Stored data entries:
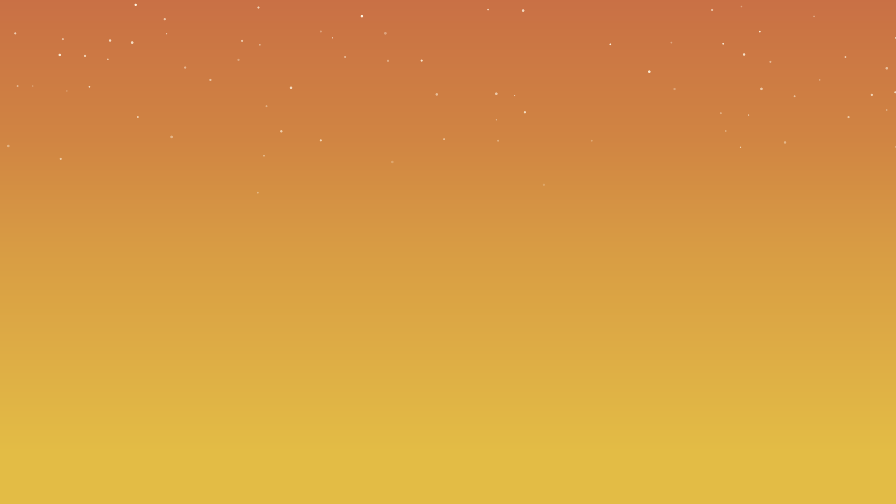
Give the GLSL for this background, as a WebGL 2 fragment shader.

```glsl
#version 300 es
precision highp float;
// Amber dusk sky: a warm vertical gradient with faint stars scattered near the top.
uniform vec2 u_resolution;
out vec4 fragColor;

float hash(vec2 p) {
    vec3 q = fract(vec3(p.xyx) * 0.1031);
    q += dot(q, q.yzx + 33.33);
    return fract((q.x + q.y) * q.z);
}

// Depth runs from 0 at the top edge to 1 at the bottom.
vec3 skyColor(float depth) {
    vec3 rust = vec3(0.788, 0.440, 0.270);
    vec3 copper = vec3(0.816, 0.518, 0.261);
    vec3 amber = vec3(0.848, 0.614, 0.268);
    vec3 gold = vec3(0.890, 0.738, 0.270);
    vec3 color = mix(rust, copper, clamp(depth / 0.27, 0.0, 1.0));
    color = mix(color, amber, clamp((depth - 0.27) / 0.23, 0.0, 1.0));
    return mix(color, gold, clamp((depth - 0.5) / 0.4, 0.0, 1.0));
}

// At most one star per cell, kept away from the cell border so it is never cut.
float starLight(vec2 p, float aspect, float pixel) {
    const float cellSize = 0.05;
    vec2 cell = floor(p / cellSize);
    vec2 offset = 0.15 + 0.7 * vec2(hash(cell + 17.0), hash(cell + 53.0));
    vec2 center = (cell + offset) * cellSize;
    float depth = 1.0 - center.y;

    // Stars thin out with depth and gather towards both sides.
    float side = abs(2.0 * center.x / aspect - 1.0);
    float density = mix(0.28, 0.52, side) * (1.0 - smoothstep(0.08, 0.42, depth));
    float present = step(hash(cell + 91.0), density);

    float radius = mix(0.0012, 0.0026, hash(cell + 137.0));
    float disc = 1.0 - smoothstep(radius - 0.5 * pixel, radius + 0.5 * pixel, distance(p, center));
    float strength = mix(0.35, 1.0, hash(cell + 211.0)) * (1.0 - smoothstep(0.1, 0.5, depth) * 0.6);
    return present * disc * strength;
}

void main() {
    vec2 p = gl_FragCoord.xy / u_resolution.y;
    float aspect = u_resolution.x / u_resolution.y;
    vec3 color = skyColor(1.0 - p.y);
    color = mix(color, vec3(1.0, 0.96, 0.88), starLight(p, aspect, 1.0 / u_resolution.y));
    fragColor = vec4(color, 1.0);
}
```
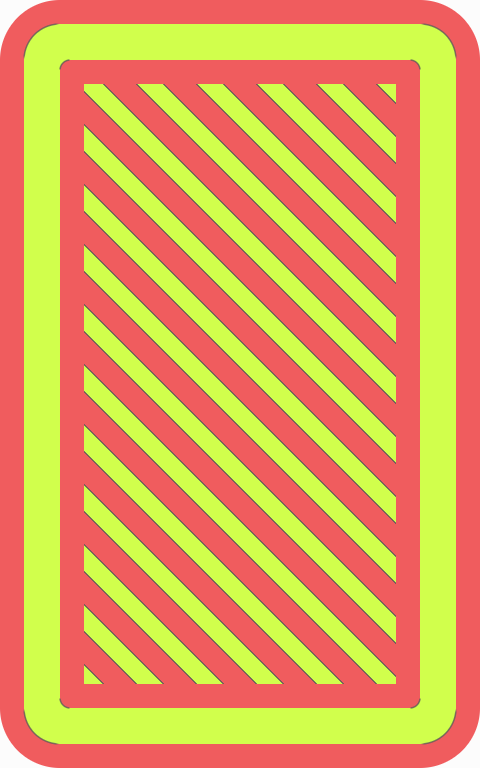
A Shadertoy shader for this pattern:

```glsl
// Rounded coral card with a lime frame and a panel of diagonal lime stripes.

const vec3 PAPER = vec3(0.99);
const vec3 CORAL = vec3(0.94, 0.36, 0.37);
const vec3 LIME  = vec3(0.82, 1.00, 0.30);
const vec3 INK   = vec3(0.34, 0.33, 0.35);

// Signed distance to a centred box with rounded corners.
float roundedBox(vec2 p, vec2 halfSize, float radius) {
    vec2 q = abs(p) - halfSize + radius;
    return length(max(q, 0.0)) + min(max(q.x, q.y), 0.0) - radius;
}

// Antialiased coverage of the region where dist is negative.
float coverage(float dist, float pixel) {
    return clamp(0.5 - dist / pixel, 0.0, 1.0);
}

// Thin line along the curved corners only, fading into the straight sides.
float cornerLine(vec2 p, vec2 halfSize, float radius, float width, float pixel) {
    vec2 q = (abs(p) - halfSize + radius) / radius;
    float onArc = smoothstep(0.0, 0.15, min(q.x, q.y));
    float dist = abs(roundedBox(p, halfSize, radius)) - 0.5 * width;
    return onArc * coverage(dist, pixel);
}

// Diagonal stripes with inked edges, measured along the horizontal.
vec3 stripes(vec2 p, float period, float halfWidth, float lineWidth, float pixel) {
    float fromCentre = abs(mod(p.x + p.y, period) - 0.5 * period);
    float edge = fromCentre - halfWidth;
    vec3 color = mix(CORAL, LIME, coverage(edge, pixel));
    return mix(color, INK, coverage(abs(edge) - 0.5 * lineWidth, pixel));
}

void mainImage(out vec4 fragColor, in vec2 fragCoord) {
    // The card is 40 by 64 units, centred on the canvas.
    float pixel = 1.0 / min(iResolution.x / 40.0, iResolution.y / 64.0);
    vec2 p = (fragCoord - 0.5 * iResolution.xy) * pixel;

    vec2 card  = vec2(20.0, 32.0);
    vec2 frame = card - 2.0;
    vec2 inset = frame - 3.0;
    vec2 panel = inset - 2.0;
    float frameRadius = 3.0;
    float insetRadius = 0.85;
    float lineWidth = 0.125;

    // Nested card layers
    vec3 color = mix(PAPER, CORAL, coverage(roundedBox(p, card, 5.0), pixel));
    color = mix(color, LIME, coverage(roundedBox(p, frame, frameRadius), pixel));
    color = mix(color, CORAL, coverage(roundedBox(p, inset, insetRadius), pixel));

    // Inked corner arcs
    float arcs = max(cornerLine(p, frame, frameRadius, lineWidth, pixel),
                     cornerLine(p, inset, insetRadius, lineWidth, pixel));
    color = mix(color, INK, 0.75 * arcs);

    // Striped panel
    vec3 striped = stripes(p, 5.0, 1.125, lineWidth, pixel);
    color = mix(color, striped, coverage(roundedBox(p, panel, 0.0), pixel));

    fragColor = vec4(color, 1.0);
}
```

→ Prompt
Your answer is all of the records restated word for word, pictures excluded.

→ The completed task
Give the GLSL for this background, as a WebGL 2 fragment shader.

```glsl
#version 300 es
precision highp float;
// Amber dusk sky: a warm vertical gradient with faint stars scattered near the top.
uniform vec2 u_resolution;
out vec4 fragColor;

float hash(vec2 p) {
    vec3 q = fract(vec3(p.xyx) * 0.1031);
    q += dot(q, q.yzx + 33.33);
    return fract((q.x + q.y) * q.z);
}

// Depth runs from 0 at the top edge to 1 at the bottom.
vec3 skyColor(float depth) {
    vec3 rust = vec3(0.788, 0.440, 0.270);
    vec3 copper = vec3(0.816, 0.518, 0.261);
    vec3 amber = vec3(0.848, 0.614, 0.268);
    vec3 gold = vec3(0.890, 0.738, 0.270);
    vec3 color = mix(rust, copper, clamp(depth / 0.27, 0.0, 1.0));
    color = mix(color, amber, clamp((depth - 0.27) / 0.23, 0.0, 1.0));
    return mix(color, gold, clamp((depth - 0.5) / 0.4, 0.0, 1.0));
}

// At most one star per cell, kept away from the cell border so it is never cut.
float starLight(vec2 p, float aspect, float pixel) {
    const float cellSize = 0.05;
    vec2 cell = floor(p / cellSize);
    vec2 offset = 0.15 + 0.7 * vec2(hash(cell + 17.0), hash(cell + 53.0));
    vec2 center = (cell + offset) * cellSize;
    float depth = 1.0 - center.y;

    // Stars thin out with depth and gather towards both sides.
    float side = abs(2.0 * center.x / aspect - 1.0);
    float density = mix(0.28, 0.52, side) * (1.0 - smoothstep(0.08, 0.42, depth));
    float present = step(hash(cell + 91.0), density);

    float radius = mix(0.0012, 0.0026, hash(cell + 137.0));
    float disc = 1.0 - smoothstep(radius - 0.5 * pixel, radius + 0.5 * pixel, distance(p, center));
    float strength = mix(0.35, 1.0, hash(cell + 211.0)) * (1.0 - smoothstep(0.1, 0.5, depth) * 0.6);
    return present * disc * strength;
}

void main() {
    vec2 p = gl_FragCoord.xy / u_resolution.y;
    float aspect = u_resolution.x / u_resolution.y;
    vec3 color = skyColor(1.0 - p.y);
    color = mix(color, vec3(1.0, 0.96, 0.88), starLight(p, aspect, 1.0 / u_resolution.y));
    fragColor = vec4(color, 1.0);
}
```
A Shadertoy shader for this pattern:

```glsl
// Rounded coral card with a lime frame and a panel of diagonal lime stripes.

const vec3 PAPER = vec3(0.99);
const vec3 CORAL = vec3(0.94, 0.36, 0.37);
const vec3 LIME  = vec3(0.82, 1.00, 0.30);
const vec3 INK   = vec3(0.34, 0.33, 0.35);

// Signed distance to a centred box with rounded corners.
float roundedBox(vec2 p, vec2 halfSize, float radius) {
    vec2 q = abs(p) - halfSize + radius;
    return length(max(q, 0.0)) + min(max(q.x, q.y), 0.0) - radius;
}

// Antialiased coverage of the region where dist is negative.
float coverage(float dist, float pixel) {
    return clamp(0.5 - dist / pixel, 0.0, 1.0);
}

// Thin line along the curved corners only, fading into the straight sides.
float cornerLine(vec2 p, vec2 halfSize, float radius, float width, float pixel) {
    vec2 q = (abs(p) - halfSize + radius) / radius;
    float onArc = smoothstep(0.0, 0.15, min(q.x, q.y));
    float dist = abs(roundedBox(p, halfSize, radius)) - 0.5 * width;
    return onArc * coverage(dist, pixel);
}

// Diagonal stripes with inked edges, measured along the horizontal.
vec3 stripes(vec2 p, float period, float halfWidth, float lineWidth, float pixel) {
    float fromCentre = abs(mod(p.x + p.y, period) - 0.5 * period);
    float edge = fromCentre - halfWidth;
    vec3 color = mix(CORAL, LIME, coverage(edge, pixel));
    return mix(color, INK, coverage(abs(edge) - 0.5 * lineWidth, pixel));
}

void mainImage(out vec4 fragColor, in vec2 fragCoord) {
    // The card is 40 by 64 units, centred on the canvas.
    float pixel = 1.0 / min(iResolution.x / 40.0, iResolution.y / 64.0);
    vec2 p = (fragCoord - 0.5 * iResolution.xy) * pixel;

    vec2 card  = vec2(20.0, 32.0);
    vec2 frame = card - 2.0;
    vec2 inset = frame - 3.0;
    vec2 panel = inset - 2.0;
    float frameRadius = 3.0;
    float insetRadius = 0.85;
    float lineWidth = 0.125;

    // Nested card layers
    vec3 color = mix(PAPER, CORAL, coverage(roundedBox(p, card, 5.0), pixel));
    color = mix(color, LIME, coverage(roundedBox(p, frame, frameRadius), pixel));
    color = mix(color, CORAL, coverage(roundedBox(p, inset, insetRadius), pixel));

    // Inked corner arcs
    float arcs = max(cornerLine(p, frame, frameRadius, lineWidth, pixel),
                     cornerLine(p, inset, insetRadius, lineWidth, pixel));
    color = mix(color, INK, 0.75 * arcs);

    // Striped panel
    vec3 striped = stripes(p, 5.0, 1.125, lineWidth, pixel);
    color = mix(color, striped, coverage(roundedBox(p, panel, 0.0), pixel));

    fragColor = vec4(color, 1.0);
}
```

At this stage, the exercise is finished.